Earlier, I mentioned that I didn't agree with the idea that Winter begins with the solstice. Some thought I was just being cranky. Others said I didn't have any reason to complain about winter. And others thought about what qualifies as Winter.
Some of the responses and other posts about Winter got me to thinking about weather and snow.
Growing up in southeast Georgia, I didn't see much snow. In fact, it has snowed three times in my home town. By "snowed" I don't mean flakes in the air. I mean snow accumulating on the ground. We had flakes in the air. They didn't stay long. Except for three times.
On February 10, 1973, it snowed. And we built a snowman. Really. And a snowwoman. She didn't have boobs or anything. But it was a snowwoman because we said so. There once was a Polaroid picture of them, but it's long gone. Oh, and a snowball was kept in the freezer for a while. Someone eventually threw it out. Or at someone. I forget which.
On December 23, 1989, it snowed. And I had to work overnight. I was at the radio station and we stayed on overnight to issue weather bulletins and keep the transmitters from freezing. You see, we're not used to snow and we're certainly not used to driving in it. So when the roads freeze, it's a big deal. And snow makes driving difficult, especially for people unfamiliar with it. And consider, the fact that I can tell you all the dates it snowed means that snow is rare.
In March, 1993, it snowed.
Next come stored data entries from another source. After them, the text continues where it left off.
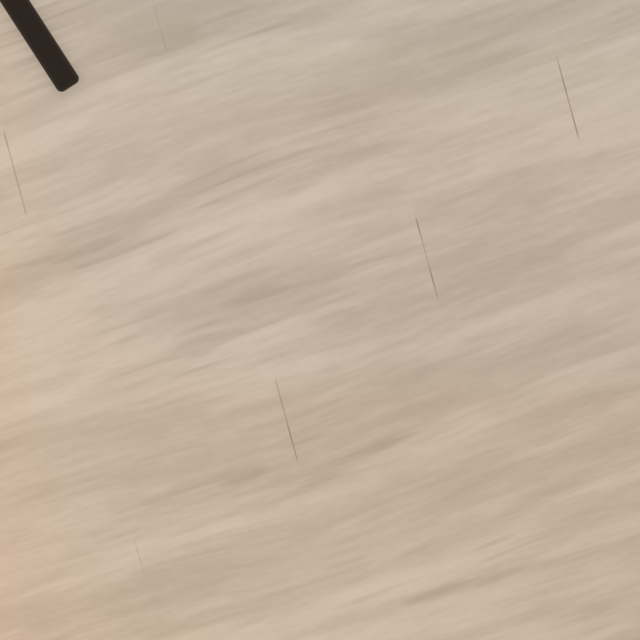
A WebGL 2 fragment shader for this texture:

```glsl
#version 300 es
precision highp float;
// Pale oak floor planks running diagonally, with staggered butt joints and soft grain.
// Grain is value noise stretched along the planks; joints follow a constant row offset.
// A dark furniture leg with a soft contact shadow enters at the upper left.

uniform vec2 u_resolution;
out vec4 outColor;

const vec3 WOOD_DARK = vec3(0.725, 0.658, 0.588);
const vec3 WOOD_LIGHT = vec3(0.812, 0.746, 0.676);
const vec3 JOINT_COLOR = vec3(0.56, 0.50, 0.44);
const vec3 LEG_COLOR = vec3(0.175, 0.15, 0.13);
const vec3 WARM_TINT = vec3(0.016, -0.006, -0.020);

const float PLANK_ANGLE = 0.332;    // radians above horizontal
const float ROW_HEIGHT = 0.168;
const float ROW_START = -0.074;
const float PLANK_LENGTH = 1.145;
const float JOINT_START = 0.245;
const float ROW_STAGGER = 0.29;
const float JOINT_SKEW = 0.068;
const float JOINT_SPAN = 0.40;      // half extent, in rows
const float JOINT_WIDTH = 0.0008;
const vec2 LEG_TOP = vec2(-0.020, 1.065);
const vec2 LEG_TIP = vec2(0.110, 0.864);
const float LEG_RADIUS = 0.0195;
const float LEG_ROUNDING = 0.009;

float hash(vec2 p) {
  return fract(sin(dot(p, vec2(127.1, 311.7))) * 43758.5453);
}

float noise(vec2 p) {
  vec2 i = floor(p), f = fract(p);
  f = f * f * (3.0 - 2.0 * f);
  return mix(mix(hash(i), hash(i + vec2(1, 0)), f.x),
             mix(hash(i + vec2(0, 1)), hash(i + vec2(1, 1)), f.x), f.y);
}

// Sum of streak layers, each finer than the last; centred on 0.5.
float woodGrain(vec2 p) {
  p.y += 0.030 * (noise(p * vec2(2.2, 4.0)) - 0.5);
  p.y += 0.006 * (noise(p * vec2(9.0, 14.0) + 7.0) - 0.5);
  float sum = 0.0, weight = 0.42;
  vec2 scale = vec2(2.4, 15.0);
  for (int i = 0; i < 5; i++) {
    sum += weight * (noise(p * scale + float(i) * 17.3) - 0.5);
    scale *= vec2(1.9, 2.0);
    weight *= 0.76;
  }
  return 0.5 + sum;
}

// Thin darker pores that gather in patches.
float pores(vec2 p) {
  p.y += 0.025 * noise(p * vec2(3.0, 5.0) + 31.0);
  float patches = smoothstep(0.45, 0.8, noise(p * vec2(3.0, 9.0) + 11.0));
  return patches * smoothstep(0.58, 0.9, noise(p * vec2(9.0, 95.0) + 53.0));
}

// Distance to a bar with a rounded end at b.
float barDistance(vec2 p, vec2 a, vec2 b, float radius, float rounding) {
  vec2 axis = normalize(b - a);
  vec2 d = p - 0.5 * (a + b);
  vec2 q = abs(vec2(dot(d, axis), dot(d, vec2(-axis.y, axis.x))));
  q -= vec2(0.5 * length(b - a), radius) - rounding;
  return length(max(q, 0.0)) + min(max(q.x, q.y), 0.0) - rounding;
}

void main() {
  vec2 uv = gl_FragCoord.xy / u_resolution;
  float pixel = 1.0 / min(u_resolution.x, u_resolution.y);

  // Plank coordinates: x along the grain, y across it.
  float c = cos(PLANK_ANGLE), s = sin(PLANK_ANGLE);
  vec2 p = vec2(c * uv.x + s * uv.y, c * uv.y - s * uv.x);
  float rowCoord = (p.y - ROW_START) / ROW_HEIGHT;
  float row = floor(rowCoord);
  float across = rowCoord - row - 0.5;
  float along = p.x - JOINT_START - ROW_STAGGER * row - JOINT_SKEW * across * ROW_HEIGHT;
  float plank = floor(along / PLANK_LENGTH);
  float plankTone = hash(vec2(row, plank) + 3.0) - 0.5;

  // Wood colour with streaks and a slight tone change per plank.
  float grain = woodGrain(p + vec2(4.0, 2.0)) + 0.10 * plankTone;
  vec3 color = mix(WOOD_DARK, WOOD_LIGHT, smoothstep(0.08, 0.92, grain));
  color -= 0.035 * pores(p + vec2(4.0, 2.0));
  color += 0.010 * (noise(uv * vec2(95.0, 140.0)) - 0.5);

  // Window light from the left, warmer towards the bottom and left edge.
  color += 0.028 * (0.5 - uv.x);
  color += WARM_TINT * (0.65 - 1.2 * uv.y + 0.9 * exp(-uv.x * 12.0));

  // Faint row seams and broken butt joints.
  float seam = 1.0 - smoothstep(0.0, 0.0025, (0.5 - abs(across)) * ROW_HEIGHT);
  color -= 0.016 * seam * noise(vec2(p.x * 7.0, row));
  float jointDistance = abs(along - PLANK_LENGTH * round(along / PLANK_LENGTH));
  float joint = 1.0 - smoothstep(JOINT_WIDTH - 0.5 * pixel, JOINT_WIDTH + pixel, jointDistance);
  joint *= 1.0 - smoothstep(JOINT_SPAN - 0.06, JOINT_SPAN + 0.03, abs(across));
  float wear = mix(0.25, 0.75, noise(vec2(p.y * 38.0, row)));
  wear *= smoothstep(-0.02, 0.16, p.y) * (1.0 - 0.6 * smoothstep(0.76, 0.82, p.y));
  color = mix(color, JOINT_COLOR, joint * wear);

  // Leg, its contact shadow and a soft sheen along one side.
  float leg = barDistance(uv, LEG_TOP, LEG_TIP, LEG_RADIUS, LEG_ROUNDING);
  color *= 1.0 - 0.10 * exp(-max(leg, 0.0) * 90.0);
  vec3 legShade = LEG_COLOR + 0.04 * smoothstep(-0.008, 0.0, leg);
  color = mix(color, legShade, 1.0 - smoothstep(-pixel, pixel, leg));

  outColor = vec4(clamp(color, 0.0, 1.0), 1.0);
}
```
A big storm came through. But I can't tell you the exact date, but I'm thinking it was around the 13th of March. You see, I wasn't there. I was in Korea.
I got to Korea on January 15th, 1993. One never forgets the date. I had left on the 13th, but it's a long trip and there's an International Date Line to cross and such, so I didn't get there until the 15th.
And it was cold when I got there. But it got colder.
I was sent to Camp Casey, which is near Dongducheon (it was spelled Tong Du Chon when I was there), north of Seoul. Near the DMZ.
Camp Casey's reception station is called the "Turtle Farm" and newly arrived soldiers called "Turtles." I was sent from the Turtle Farm to Camp Hovey, a short run from Casey. Hovey is near Dokori (spelled Toko Ri when I was there).
Arriving at Camp Hovey, I was sent to B Co, 102d MI Battalion (they've since moved). And they were getting ready to roll to the field. Lucky me.
So, we went on a field exercise. The stitches on my Indianhead patch were still warm when we rolled out. And there were the only warm things around.
We got to the hills on the DMZ where we set up camp. And I had nothing to do. They weren't expecting me. So, I spent my time cleaning stoves and moving rocks around. And walking guard duty.
Guard duty on the snow-covered hills in Korea isn't the most fun thing in the world for a boy from southeast Georgia. Oh, I had seen snow before. Twice. In 1973 and again in 1989. But I hadn't walked around in the snow at 2:00 AM. I'm smarter than that.
Or I was until I got to Korea. And had to pull guard duty. In the snow.
Now, having trained at Ft. Stewart (my first duty station), I was used to blackout conditions. So having the entire perimeter lit up with as many lights as we could find took some getting used to. Turns out that the feeling was that it was more important to see anyone approaching than it was to not be seen by them.
So there I am, walking in the snow with more lights than a Tim Allen Christmas Special. And what's going through my mind? The lyrics to a song.
I bet you can guess the title of the song that went through my mind as I walked through this Winter wonderland, can't you? No, I don't guess you can. No, it's not the song you think. It was Manfred Mann's Earth Band's version of "Blinded By The Light."
Why that song? The cold and the snow can really get to you.